The state’s leading vote-getter and his political protege stood with Toni Preckwinkle Wednesday to help her make the case that she is the candidate for change in a change election because she has already delivered it.
Illinois Secretary of State Jesse White and Ald. Walter Burnett (27th) endorsed Preckwinkle, but that was hardly surprising. Both men are longstanding Preckwinkle allies and stalwarts of the Cook County Democratic Party she chairs.
The only news would have been if they had not endorsed her over Lori Lightfoot.
But the news conference at Preckwinkle’s River North headquarters gave Burnett an opportunity to try and help Preckwinkle re-claim the “We need change” mantra that Lightfoot rode to her stunning first-place finish in Round One of the mayoral sweepstakes.
Burnett recalled having joined forces with Preckwinkle, back when she was the 4th Ward alderman, to force then-Mayor Richard M. Daley’s hand on the issue of affordable housing, which has since grown into a full-blown crisis in Chicago.
“It took us a year or so, maybe a couple of years, before we were successful in doing so. But Toni Preckwinkle had the heart, the courage to stand up to do what’s right for the people. … From that time on, I knew that she was a woman of courage,” Burnett said.
“As we say in the neighborhood, ‘She’s a person who be about it.’ She don’t talk about it. … She be about making things happen. … She has a track record of being about it — of getting things done. … At this time in our city, when we’re getting ready to deal with a large budget crisis with these pensions, we need somebody who can be about it. We don’t need somebody in office who’s gonna talk about it.”
By taking on the role of party chairman, Preckwinkle has given Lightfoot an opening to portray her as an old-fashioned party boss who took on the old boys club only to become a part of it.
“She aspired to climb the ladder of being a party boss and, as a consequence, made a lot of compromises along the way that have played out and show that she’s a very different person,” Lightfoot told the Sun-Times days before the Feb. 26 election.
“She makes very bad decisions about the people that she aligns herself with. Whether it’s Tony Rezko, whether it’s Scott Cisek, Scott Keller, her security chief and, of course, Ed Burke, Ed Burke Ed Burke.”
On Wednesday, Burnett made a dramatically different argument. He argued that Preckwinkle’s decision to succeed her longtime ally, former Assessor Joe Berrios, as chairman of the Cook County Regular Democratic Organization would pay handsome dividends for Chicago taxpayers if she becomes mayor.
“As a mayor, you have to be in a position to get resources for the city of Chicago. When you have contacts and connections to people throughout the country,” you’re in a better position to do that, Burnett said.
“The Cook County Democratic organization is the strongest Democratic organization in the country. That gives you contacts with congressmen, senators, governors, mayors, state representatives. Everyone [givesyou] the respect to be able to bring resources back to the city.”

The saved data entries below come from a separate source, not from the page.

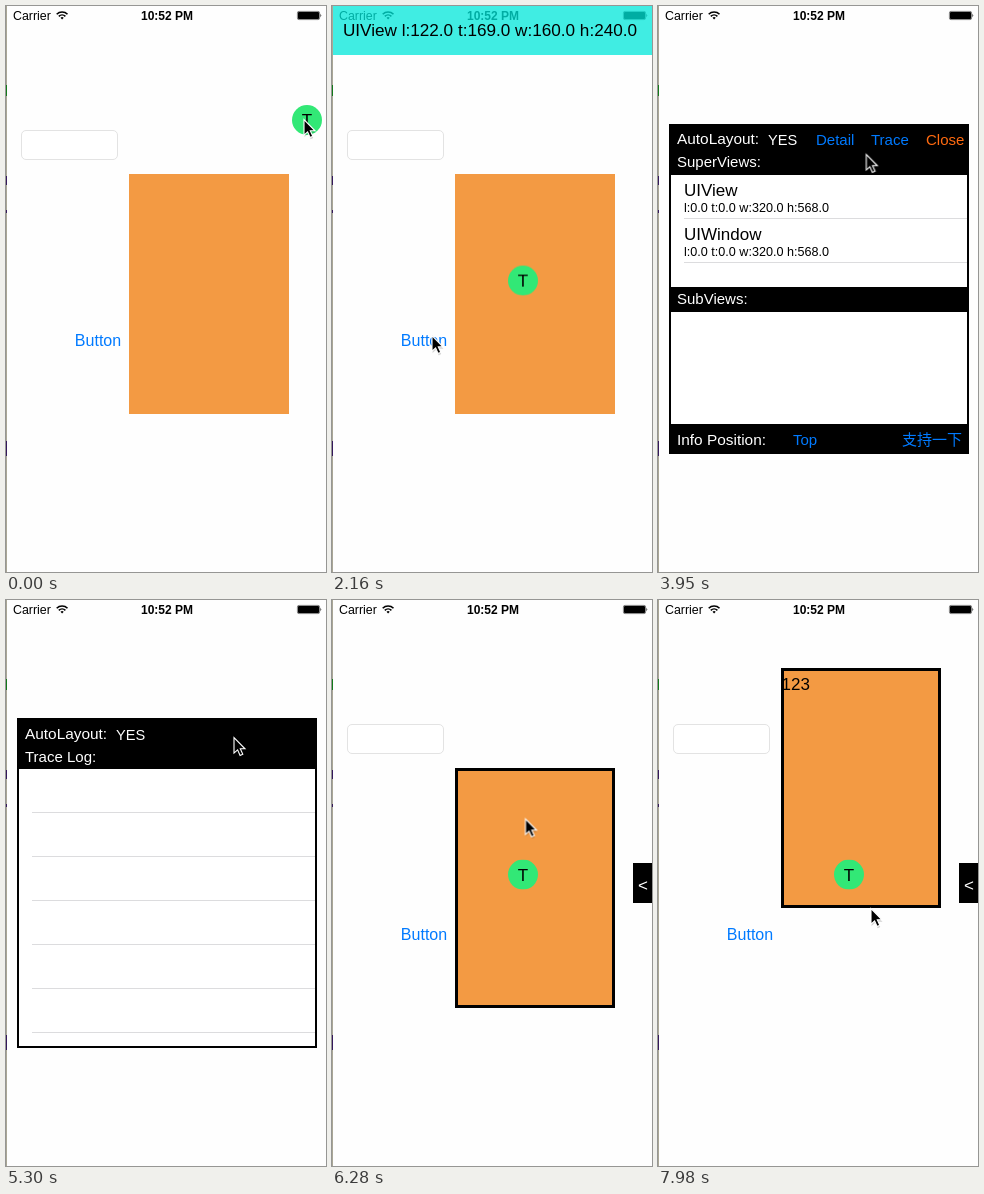
An HTML page for the animation above (8 s loop, 320 px wide and 566 px high).

```html
<!DOCTYPE html>
<html lang="en">
<head>
<meta charset="utf-8">
<title>View inspector demo</title>
<style>
html, body { margin: 0; width: 100%; height: 100%; overflow: hidden; background: #fefefe; }
#stage { position: relative; width: 320px; height: 566px; overflow: hidden; }
#stage > svg { position: absolute; left: 0; top: 0; }
text { font-family: "Liberation Sans", "Noto Sans CJK SC", "Noto Sans CJK", sans-serif; font-size: 15px; }
.mid { text-anchor: middle; }
.big { font-size: 17px; }
.title { font-size: 17.15px; }
.sm { font-size: 12.6px; }
.white { fill: #fff; }
.blue { fill: #007aff; }
.line { fill: #dcdcde; }
.border { fill: none; stroke: #000; stroke-width: 3; }

/* every part runs on the same 8 s clock */
.a { animation: 8s linear infinite; }
.cut { animation-timing-function: step-end; }

#cursor { animation-name: cursor; }
#knob { animation-name: knob; }
#banner { animation-name: banner; }
#rootText, #rootBorder { animation-name: rootHit; }
#boxText { animation-name: boxHit; }
#boxBorder { animation-name: boxBorder; }
#box { animation-name: lift; }
#label { animation-name: label; }
#button { animation-name: press; }

#panel { position: absolute; overflow: hidden; background: #000; animation-name: shrink; }
#panel svg { position: absolute; left: 0; top: 0; }
#wrap { animation-name: open; }
#info { animation-name: info; }
#trace { animation-name: trace; }
#mini { animation-name: mini; }
#log {
  position: absolute; inset: 51px 2px 2px;
  background:
    linear-gradient(#fff, #fff) 0 0 / 13px 100% no-repeat,
    repeating-linear-gradient(#fff 0 43px, #dcdcde 43px 44px);
}

@keyframes cursor {
  0% { transform: translate(298px, 113px); }
  7.6% { transform: translate(298px, 113px); animation-timing-function: ease-in-out; }
  15.25%, 19.3% { transform: translate(188px, 274px); }
  21.75%, 23.75% { transform: translate(107px, 326px); }
  24%, 25.8% { transform: translate(106px, 327px); }
  27% { transform: translate(100px, 329px); }
  31.25% { transform: translate(91px, 332px); }
  34.6% { transform: translate(91px, 332px); animation-timing-function: ease-in-out; }
  37% { transform: translate(122px, 28px); }
  40.7% { transform: translate(122px, 28px); animation-timing-function: ease-in-out; }
  47.1%, 49.3% { transform: translate(208px, 148px); }
  55.9%, 73.1% { transform: translate(228px, 137px); }
  75.5% { transform: translate(247px, 160px); animation-timing-function: ease-in-out; }
  82.9% { transform: translate(91px, 330px); }
  95.7% { transform: translate(91px, 330px); animation-timing-function: ease-in-out; }
  99.75%, 100% { transform: translate(213px, 308px); }
}
@keyframes knob {
  0% { transform: translate(301px, 114px); }
  7.6% { transform: translate(301px, 114px); animation-timing-function: ease-in-out; }
  15.25%, 100% { transform: translate(191px, 274.6px); }
}
@keyframes banner {
  0%, 7.9% { opacity: 0; }
  13% { opacity: 1; }
  40.6% { opacity: 1; animation-timing-function: ease-in-out; }
  47%, 100% { opacity: 0; }
}
@keyframes rootHit { 0% { opacity: 0; } 8% { opacity: 1; } 10.675%, 100% { opacity: 0; } }
@keyframes boxHit { 0% { opacity: 0; } 10.675%, 100% { opacity: 1; } }
@keyframes boxBorder {
  0% { opacity: 0; }
  10.675% { opacity: 1; }
  19.75% { opacity: 0; }
  66.25%, 100% { opacity: 1; }
}
@keyframes lift {
  0% { transform: translateY(168px); }
  86.75% { transform: translateY(168px); animation-timing-function: ease-in-out; }
  99.25%, 100% { transform: translateY(68px); }
}
@keyframes label { 0% { opacity: 0; } 86.6%, 100% { opacity: 1; } }
@keyframes press {
  0%, 85.86% { opacity: 1; }
  85.87%, 86.56% { opacity: .2; }
  90%, 100% { opacity: 1; }
}
@keyframes open { 0% { opacity: 0; } 40.74%, 100% { opacity: 1; } }
@keyframes info { 0% { opacity: 1; } 66.25%, 100% { opacity: 0; } }
@keyframes trace { 0% { opacity: 0; } 66.25% { opacity: 1; } 69.75%, 100% { opacity: 0; } }
@keyframes mini { 0% { opacity: 0; } 69.75%, 100% { opacity: 1; } }
@keyframes shrink {
  0% { left: 11px; top: 118px; width: 300px; height: 330px; }
  66.3% { left: 11px; top: 118px; width: 300px; height: 330px; animation-timing-function: ease-in-out; }
  70%, 100% { left: 301px; top: 263px; width: 20px; height: 40px; }
}
</style>
</head>
<body>
<div id="stage">
  <svg width="320" height="566">
    <rect width="320" height="566" fill="#fefefe"/>

    <!-- status bar -->
    <text x="7" y="14" style="font-size:12.4px">Carrier</text>
    <g fill="none" stroke="#000" stroke-width="1.6">
      <path d="M50.7 8.2a7.6 7.6 0 0 1 10.8 0M52.8 10.4a4.7 4.7 0 0 1 6.6 0"/>
      <path d="M56.1 13.4l-1.6-1.7a2.4 2.4 0 0 1 3.2 0z" fill="#000" stroke="none"/>
    </g>
    <text class="mid" x="161" y="14" style="font-size:12px;font-weight:bold">10:52 PM</text>
    <rect x="291.4" y="5.4" width="22.2" height="8.2" rx="1.5" fill="none" stroke="#000" stroke-width=".5"/>
    <rect x="292" y="6" width="21" height="7" rx=".8"/>
    <path d="M314.5 7.7q1.6 1.8 0 3.6z"/>

    <!-- app content -->
    <rect x="15.5" y="124.5" width="96" height="29" rx="4.5" fill="#fff" stroke="#e3e3e3"/>
    <text id="button" class="a mid blue" x="92" y="340" style="font-size:16px">Button</text>
    <g id="box" class="a">
      <rect x="123" width="160" height="240" fill="#f39a43"/>
      <text id="label" class="a cut big" x="123.5" y="21.5">123</text>
      <rect id="boxBorder" class="a cut border" x="124.5" y="1.5" width="157" height="237"/>
    </g>
    <rect id="rootBorder" class="a cut border" x="2.5" y="1.5" width="316" height="565"/>

    <!-- inspector -->
    <g id="knob" class="a">
      <circle r="15" fill="#32e876"/>
      <text class="mid big" y="6">T</text>
    </g>
    <g id="banner" class="a">
      <rect x="1" width="319" height="49" fill="#00e7da" fill-opacity=".75"/>
      <text id="rootText" class="a cut mid title" x="158" y="30">UIView l:0.0 t:0.0 w:320.0 h:568.0</text>
      <text id="boxText" class="a cut mid title" x="158" y="30">UIView l:122.0 t:169.0 w:160.0 h:240.0</text>
    </g>

    <!-- sliver of desktop on the left -->
    <rect width="1" height="566" fill="#aaa796"/>
    <path d="M0 79h1v11h-1z" fill="#137a1a"/>
    <path d="M0 170h1v9h-1zM0 204h1v3h-1zM0 435h1v15h-1z" fill="#35195c"/>
  </svg>

  <div id="wrap" class="a cut">
    <div id="panel" class="a">
      <div id="info" class="a cut">
        <svg width="300" height="330" viewBox="11 118 300 330">
          <path d="M13 169h296v112h-296zM13 306h296v112h-296z" fill="#fff"/>
          <path class="line" d="M26 212h283v1h-283zM26 256h283v1h-283z"/>
          <text class="white" x="19" y="138" style="font-size:15.4px">AutoLayout:</text>
          <text class="white" x="110" y="139" style="font-size:14.6px">YES</text>
          <text class="blue" x="158" y="139">Detail</text>
          <text class="blue" x="213" y="139">Trace</text>
          <text x="268" y="139" fill="#ff6a10">Close</text>
          <text class="white" x="19" y="161">SuperViews:</text>
          <text class="big" x="26" y="190">UIView</text>
          <text class="sm" x="26" y="206">l:0.0 t:0.0 w:320.0 h:568.0</text>
          <text class="big" x="26" y="234">UIWindow</text>
          <text class="sm" x="26" y="250">l:0.0 t:0.0 w:320.0 h:568.0</text>
          <text class="white" x="19" y="298">SubViews:</text>
          <text class="white" x="19" y="439" style="font-size:15.4px">Info Position:</text>
          <text class="blue" x="135" y="439">Top</text>
          <text class="blue" x="244" y="439">支持一下</text>
        </svg>
      </div>
      <div id="trace" class="a cut">
        <svg width="300" height="51">
          <text class="white" x="8" y="20.5" style="font-size:15.4px">AutoLayout:</text>
          <text class="white" x="99" y="21.5" style="font-size:14.6px">YES</text>
          <text class="white" x="8" y="43.5">Trace Log:</text>
        </svg>
        <div id="log"></div>
      </div>
      <div id="mini" class="a cut">
        <svg width="20" height="40"><text class="mid white big" x="10" y="28">&lt;</text></svg>
      </div>
    </div>
  </div>

  <svg width="320" height="566">
    <g id="cursor" class="a">
      <path d="M.5 2v16l3.6-3.3 2.5 5.6 2.7-1.2-2.5-5.4h4.7z" opacity=".18"/>
      <path d="M0 .5v15.6l3.6-3.3 2.5 5.7 2.7-1.2-2.5-5.5h4.7z" stroke="#fff" stroke-width="1.1"/>
    </g>
  </svg>
</div>
</body>
</html>
```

White said he has known Preckwinkle for over 25 years. He called her a “wonderful, wonderful administrator” of the second-largest county government in the nation.
“We need someone who’s gonna run the city of Chicago, who has experience. I believe that Toni Preckwinkle has all that is required to run the city of Chicago,” White said.
“I’ve known Toni for a long period of time. I believe in her. … The people of Chicago will benefit from her leadership.”
Preckwinkle said she’s grateful for the support of Burnett and of White, whom she called the “elder statesman in the African-American political community.”
Never mind that White’s office hired Joe Berrios’ sister and friend when newly-elected Assessor Fritz Kaegi fired them.
Preckwinkle then picked up where Burnett left off in arguing that she has delivered change while Lightfoot simply talks about it.
“I’ve done the hard work of increasing access to health care and improving the quality of care we’ve delivered. I’ve done the hard work on criminal justice reform. We have 4,000 fewer people in the jail than we did when I came in in 2010. That’s working with stakeholders to make change happen,” Preckwinkle said.
“Access to health care and criminal justice reform are the two big progressive issues across the country. If people are looking for somebody who’s implemented change, that’s me. You can talk about change all you want. It’s hard work to actually do it. And that’s what I’ve done.”